Included in the program was a panel of local business owners moderated by Sherry Mays, chamber of commerce director.
“Langley is our stage,” Mays said. “All of us are characters in the cast. Who are you willing to play?”
Participating on the panel were Marie Lincoln, owner with her husband Bill of Chocolate Flower Farm and Garden Shed; Priscilla Lowry of Lowry-James Rare Prints & Books; Tamar Felton, co-owner of the Star Store; and Bill and Samantha (Sam) Cass of Nymbol’s Secret Garden, one of Langley’s newest businesses.
“We need more locals, more visitors,” said Felton. “We try to listen to what people want, then ride that wave.”
“And we try to be a little goofy,” Felton added. “I give a lot of hugs.”

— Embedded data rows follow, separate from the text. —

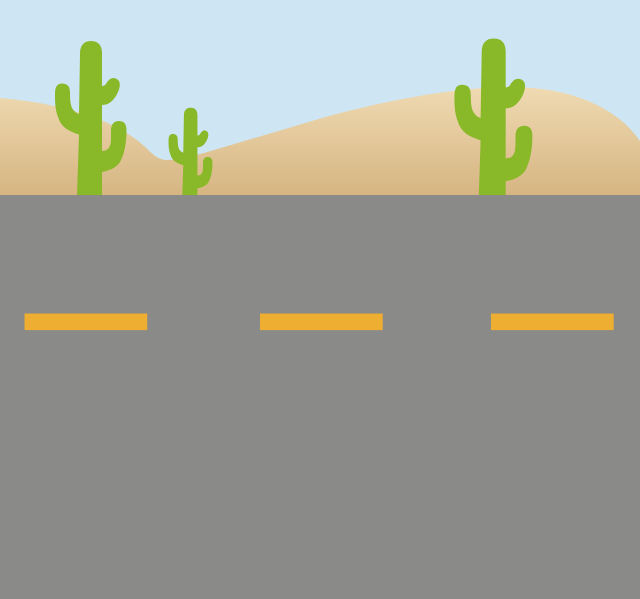
<!DOCTYPE html>
<html lang="en">
<head>
<meta charset="utf-8">
<title>Desert road</title>
<style>
:root {
  --sky: #cee6f4;
  --sand-light: #efdab2;
  --sand-dark: #d6b582;
  --cactus: #89b929;
  --road: #8a8a88;
  --marking: #edae31;
}
html, body { margin: 0; width: 640px; height: 599px; overflow: hidden; }
.scene { display: block; }
.sky { fill: var(--sky); }
.dunes { fill: url(#sand); }
.sand-top { stop-color: var(--sand-light); }
.sand-base { stop-color: var(--sand-dark); }
.cacti { fill: var(--cactus); }
.road { fill: var(--road); }
.lane-markings { fill: var(--marking); }
</style>
</head>
<body>
<svg class="scene" width="640" height="599" viewBox="0 0 640 599" role="img" aria-label="Desert road with sand dunes and three cacti">
  <defs>
    <linearGradient id="sand" gradientUnits="userSpaceOnUse" x1="0" y1="87" x2="0" y2="195">
      <stop class="sand-top" offset="0"/>
      <stop class="sand-base" offset="1"/>
    </linearGradient>
    <path id="cactus" d="M77 196 L79 134.5 C68 131 61 127 58 117 C55 109 55 101 55 94 C55 87 57 83.500 62 83.500 C68 83.500 70 87 70 93 C70 104 71 111 79 114 L80 54 C80 45 84 41 91 41 C98 41 102 45 102 53 L102 86 C106 86 106 83 108 81 C111 77 116 77 119 81 C121 85 119 91 116 96 C112 102 108 105 102 105 L102 151 C109 151 111 146 111 138 L111 131 C111 124 114 121 119 121 C124 121 126.5 124 126.500 130 C126.500 141 125 152 121 160 C118 167 111 170 102 172 L102 196 Z"/>
  </defs>

  <rect class="sky" width="640" height="196"/>
  <path class="dunes" d="M0 98 C60 103 115 119 144 146 C152 153 157 160 167 160 C178 160 190 156 204 153 L312 121 C380 101 450 88 507 87 C565 86 616 105 640 141 V196 H0 Z"/>

  <g class="cacti">
    <use href="#cactus"/>
    <use href="#cactus" transform="translate(134.700 82.600) scale(.615)"/>
    <use href="#cactus" transform="translate(394.500 -6.200) scale(1.09)"/>
  </g>

  <rect class="road" y="195" width="640" height="404"/>
  <g class="lane-markings">
    <rect x="24.5" y="313.500" width="122.700" height="16.600"/>
    <rect x="260" y="313.500" width="122.700" height="16.600"/>
    <rect x="491" y="313.500" width="122.700" height="16.600"/>
  </g>
</svg>
</body>
</html>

“It’s all about customer service,” agreed Lowry, “putting yourself out there again and again.”
“Everything we’ve done has been accidental,” Lincoln said, adding that the best move the couple made with Chocolate Flower Farm was the name and the company’s Web site — both have generated plenty of media attention.
“Find what makes you happy, and that will rub off,” said Sam Cass as the troll puppet Nymbol, on the hand of Bill Cass, perched on her shoulder.
“Just work with the other businesses and present your best self,” she said.
As he has in the past, Sparkman stressed an emphasis on arts, culture and education in promoting economic viability.
And he urged that local merchants take full advantage of the latest innovations in social networking, such as the Internet, Facebook and Twitter, to create a “groundswell” of support.
He urged Langley to become a “purple cow,” standing out from the herd of other scenic communities in the region.
“It’s all there within a walkable downtown core,” Sparkman said.
He urged the business community to be like Starbucks, selling a way of life, not just a product.
He said a good example locally is the city’s old fire station, offering hands-on demonstrations of glass blowing and beer making.
“People reward brands that promote the best experiences,” Sparkman said.
Mays said it’s up to merchants in town to work together to put words into actions to meet common goals.
“Things are already happening,” she said. “It’s all about talking together.”
“We can do this,” Sparkman added. “Let’s take this energy and carry it forward.”
Mays said another Experience Langley workshop would take place in April.